Facing a $2.8 million budget deficit, the Chelsea Board of Education is making sweeping cuts for the 2010-11 school year to balance the budget.
Those cuts include closingÂ Pierce Lake Elementary School,Â cutting 10 teaching positions, instituting pay to participate and using fund equity.
Chelsea School District
Superintendent David Killips said Pierce Lake school, which currently houses grades three and four, has the fewest number of classrooms, making it easier for the larger schools to take them on.
With the closing, South Meadows School will hold grades three through five and Beach Middle School will hold grades six through eight. South Meadows currently holds grades five and six, while Beach contains grades seven and eight. The closing is expected to save the district $400,000.
“Even though it’s one of our newest elementaries, the utilities run almost twice as much there compared to the other buildings,” Killips said. “We have better technology and better savings in older buildings because we’ve had upgrades take place.”

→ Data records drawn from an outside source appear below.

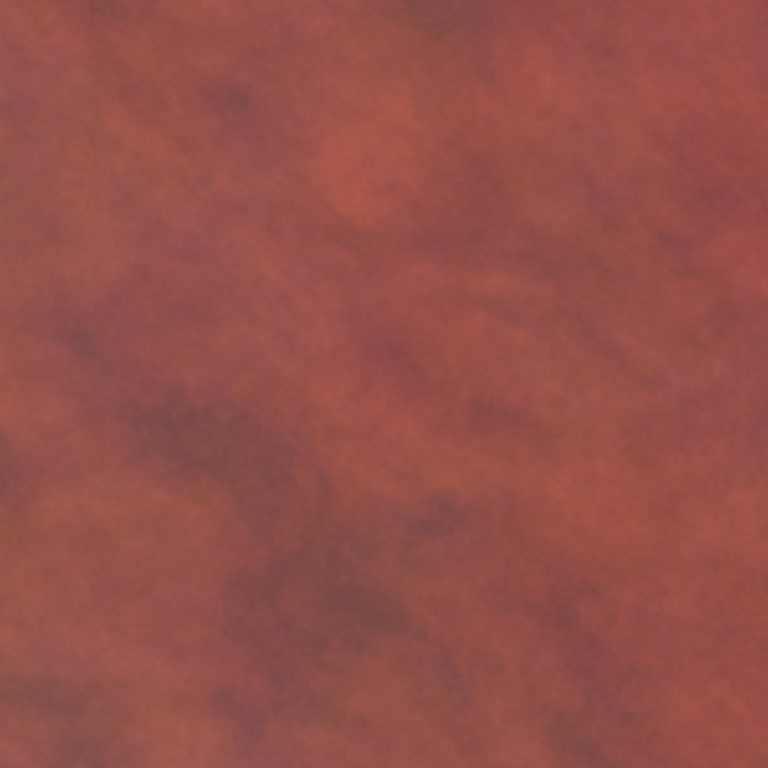
Write a Shadertoy shader that draws this texture.

```glsl
float hash(vec2 p) {
    vec3 q = fract(vec3(p.xyx) * 0.1031);
    q += dot(q, q.yzx + 33.33);
    return fract((q.x + q.y) * q.z);
}

float valueNoise(vec2 p) {
    vec2 cell = floor(p), f = fract(p);
    f = f * f * f * (f * (f * 6.0 - 15.0) + 10.0);
    return mix(mix(hash(cell), hash(cell + vec2(1, 0)), f.x),
               mix(hash(cell + vec2(0, 1)), hash(cell + vec2(1, 1)), f.x), f.y);
}

// Rotated octaves, centred on zero
float fbm(vec2 p, int octaves) {
    float sum = 0.0, amplitude = 0.5;
    for (int i = 0; i < octaves; i++) {
        sum += amplitude * (valueNoise(p) - 0.5);
        p = mat2(1.6, 1.2, -1.2, 1.6) * p + 17.3;
        amplitude *= 0.5;
    }
    return sum;
}

// Soft elongated shadow, falling towards the right
float shadow(vec2 uv, vec2 centre, vec2 size) {
    vec2 d = mat2(0.8, 0.6, -0.6, 0.8) * (uv - centre) / size;
    return exp(-dot(d, d));
}

void mainImage(out vec4 fragColor, in vec2 fragCoord) {
    vec2 uv = fragCoord / iResolution.y;

    // Warped coordinates, stretched along the falling diagonal
    vec2 warp = vec2(fbm(uv * 3.5 + 5.0, 5), fbm(uv * 3.5 + 41.0, 5));
    vec2 bent = uv + 0.16 * warp;
    vec2 streak = vec2(dot(bent, vec2(0.86, -0.51)), dot(bent, vec2(0.51, 0.86)));

    // Cloudy light and dark
    float clouds = fbm(streak * vec2(4.5, 8.5) + 23.0, 5);
    float wisps = fbm(streak * vec2(9.0, 19.0) + 61.0, 5);
    float shade = shadow(bent, vec2(0.43, 0.24), vec2(0.28, 0.10))
                + 0.9 * shadow(bent, vec2(0.68, 0.27), vec2(0.17, 0.09))
                + 0.9 * shadow(bent, vec2(0.25, 0.44), vec2(0.15, 0.06))
                + 0.8 * shadow(bent, vec2(0.55, 0.53), vec2(0.18, 0.05))
                + 0.5 * shadow(bent, vec2(0.60, 0.78), vec2(0.12, 0.05));
    float light = 0.57 + 0.85 * clouds + 0.50 * wisps - 0.36 * shade;

    // Fine soft mottling with a trace of grain
    float mottle = fbm(uv * 48.0 + 9.0, 3);
    float grain = fbm(uv * 150.0 + 57.0, 2);
    light += 0.34 * mottle + 0.24 * grain;

    vec3 umber = vec3(0.482, 0.276, 0.274);
    vec3 brick = vec3(0.582, 0.312, 0.287);
    vec3 coral = vec3(0.672, 0.350, 0.303);
    vec3 color = mix(umber, brick, smoothstep(-0.05, 0.58, light));
    color = mix(color, coral, smoothstep(0.42, 1.08, light));

    // Dusty left side, redder right side, faint mauve and ochre drifts
    float redness = uv.x - 0.5 + 0.4 * (uv.y - 0.5) + 1.2 * fbm(bent * 4.0 + 77.0, 4);
    color += clamp(redness, -0.7, 0.7) * vec3(0.026, -0.022, -0.018);
    float mauve = 0.7 * fbm(bent * 6.0 + 103.0, 4) + 0.5 * fbm(uv * 38.0 + 31.0, 3);
    color += mauve * vec3(-0.03, -0.015, 0.06);

    fragColor = vec4(color, 1.0);
}
```
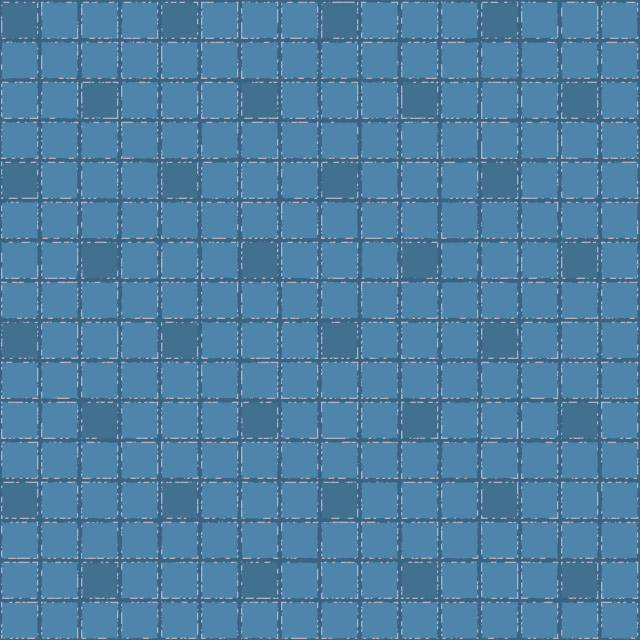
Write a WebGL 2 fragment shader that draws this pattern.

```glsl
#version 300 es
precision highp float;
// Blue square tiles with rough slate joints, pale slanted flecks and sparse dark tiles.

uniform vec2 u_resolution;
out vec4 fragColor;

const float TILES = 16.0;                 // tiles across and down
const vec2 GRID_SHIFT = vec2(0.008);      // joint offset, in tiles
const float JOINT_HALF = 0.055;           // half width of a joint, in tiles
const float JOINT_ROUGH = 0.030;          // wobble of the joint edge
const float FLECK_INNER = 0.037;          // fleck band, measured from joint centre
const float FLECK_OUTER = 0.066;
const float FLECK_COVER = 0.40;           // share of the band that is pale
const float FLECK_BOOST = 0.10;           // extra flecks around accent positions
const vec2 FLECK_SIZE = vec2(0.11, 0.05); // length and thickness, in tiles
const vec2 FLECK_DIR = vec2(0.707, 0.707);
const int SAMPLES = 3;                    // antialiasing grid per axis

const vec3 TILE_COLOR = vec3(0.31, 0.52, 0.67);
const vec3 DARK_TILE_COLOR = vec3(0.26, 0.44, 0.56);
const vec3 JOINT_COLOR = vec3(0.22, 0.39, 0.52);
const vec3 FLECK_COLOR = vec3(0.68, 0.70, 0.77);

float hash(vec2 p) {
    uvec2 q = uvec2(ivec2(floor(p))) * uvec2(1597334673u, 3812015801u);
    uint n = (q.x ^ q.y) * 1597334673u;
    n = (n ^ (n >> 15)) * 2246822519u;
    n ^= n >> 13;
    return float(n >> 8) / 16777216.0;
}

float valueNoise(vec2 p) {
    vec2 i = floor(p);
    vec2 f = smoothstep(0.0, 1.0, p - i);
    float low = mix(hash(i), hash(i + vec2(1.0, 0.0)), f.x);
    float high = mix(hash(i + vec2(0.0, 1.0)), hash(i + vec2(1.0)), f.x);
    return mix(low, high, f.y);
}

// Coordinates along and across the slanted strokes
vec2 strokeSpace(vec2 p) {
    return vec2(dot(p, FLECK_DIR), dot(p, vec2(-FLECK_DIR.y, FLECK_DIR.x))) / FLECK_SIZE;
}

// One stroke per staggered cell, kept or dropped at random
float fleckMask(vec2 s, float cover) {
    s.x += hash(vec2(floor(s.y), 71.0));
    return step(hash(s + 300.0), cover);
}

vec3 tiling(vec2 p) {
    // Dark tiles lie on a diagonal lattice with a period of four
    vec2 cell = floor(p);
    vec2 phase = mod(vec2(cell.x, TILES - 1.0 - cell.y), 4.0);
    float evenCell = step(mod(phase.x, 2.0) + mod(phase.y, 2.0), 0.5);
    float darkTile = evenCell * step(abs(phase.x - phase.y), 0.5);
    vec3 color = mix(TILE_COLOR, DARK_TILE_COLOR, darkTile);

    // Distance to the nearest joint centre
    vec2 toJoint = 0.5 - abs(fract(p) - 0.5);
    float d = min(toJoint.x, toJoint.y);

    // Joint with an uneven edge
    vec2 s = strokeSpace(p);
    float halfWidth = JOINT_HALF + JOINT_ROUGH * (valueNoise(s * 1.3 + 40.0) - 0.5);
    color = mix(color, JOINT_COLOR, step(d, halfWidth));

    // Flecks along both sides, worn more in some stretches than others
    float wear = 0.7 + 0.6 * valueNoise(p * 2.5 + 9.0);
    float band = step(FLECK_INNER, d) * step(d, FLECK_OUTER);
    float cover = FLECK_COVER * wear + FLECK_BOOST * evenCell;
    return mix(color, FLECK_COLOR, band * fleckMask(s, cover));
}

void main() {
    float scale = TILES / min(u_resolution.x, u_resolution.y);
    vec3 sum = vec3(0.0);
    for (int y = 0; y < SAMPLES; y++) {
        for (int x = 0; x < SAMPLES; x++) {
            vec2 offset = (vec2(x, y) + 0.5) / float(SAMPLES) - 0.5;
            sum += tiling((gl_FragCoord.xy + offset) * scale + GRID_SHIFT);
        }
    }
    fragColor = vec4(sum / float(SAMPLES * SAMPLES), 1.0);
}
```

The board’s deficit reduction plan would also cut about 10 full-time teachers, a move that is expected to raise class sizes and save the district $550,000. Killips said the increase would be slight, raising most rooms by only a couple students and keeping student numbers in the mid-to-upper 20s per classroom.
“They’re slightly larger class sizes, but we think we’re still going to have very manageable class sizes,” he said.
The reduction plan also introduces pay-to-participate, which would charge students a fee to participate in extra-curricular activities. Killips said a policy committee is working on the details of the plan, which could either impose one flat rate to participate in any activity or charge each program individually. Killips said he didn't yet have an estimate on how much students would be expected to pay, but said the number would be “reasonable.”
Other changes include imposing wage and insurance concessions on non-unionized employees and negotiating with the teachers union and transportation union for possible savings.
“A good portion of (savings) is working toward wage and insurance concessions,” Killips said. “We are going to need the employees help to get through this.”
Chelsea parents and teachers had mixed reactions to the cuts.
Regina Maynard, vice president of the North Creek Parent Teacher Organization, has a child at North Creek Elementary School and another at South Meadows School. She said she’s concerned closing Pierce Lake will make the other schools too crowded.
“The classrooms are already so tiny with the students in (South Meadows) now, I don’t see how they can make room to make bigger classes,” she said.
Elise Merkel, who teaches special education at Pierce Lake, said she’s concerned the students won’t get enough attention with larger class sizes.
“When it comes to early elementary, a few more kids in a class room makes a huge difference,” she said. “It makes a huge difference in the teaching environment and how much time a teacher can spend with the kids.”
Merkel said she thinks the cuts are premature, and the district should have used its fund equity to balance its budget. Though Killips said the reductions are based off public input, both Merkel and Maynard said budget meetings weren't well-publicized, and they felt decisions were made without the opinions of parents and teachers.
“I haven’t had the feeling that they really wanted us to be a part of it,” Maynard said. “I think there’s different options out there that could be explored, but I don’t feel like they have been.”
Dana Emmert, who has four children in the district’s pre-school and elementary schools, said she supports the district’s decisions.
“I trust that the school board has, is and will make decisions with our children's best interest as the top goal,” she said. “Pierce's closing will not have a significant impact on our children, in my opinion, because we have such amazing teachers and staff that will continue to be amazing no matter what building they are in.”
Erica Hobbs is a reporter for AnnArbor.com. Reach her at 734-623-2537 or via e-mail at firstname.lastname@example.org.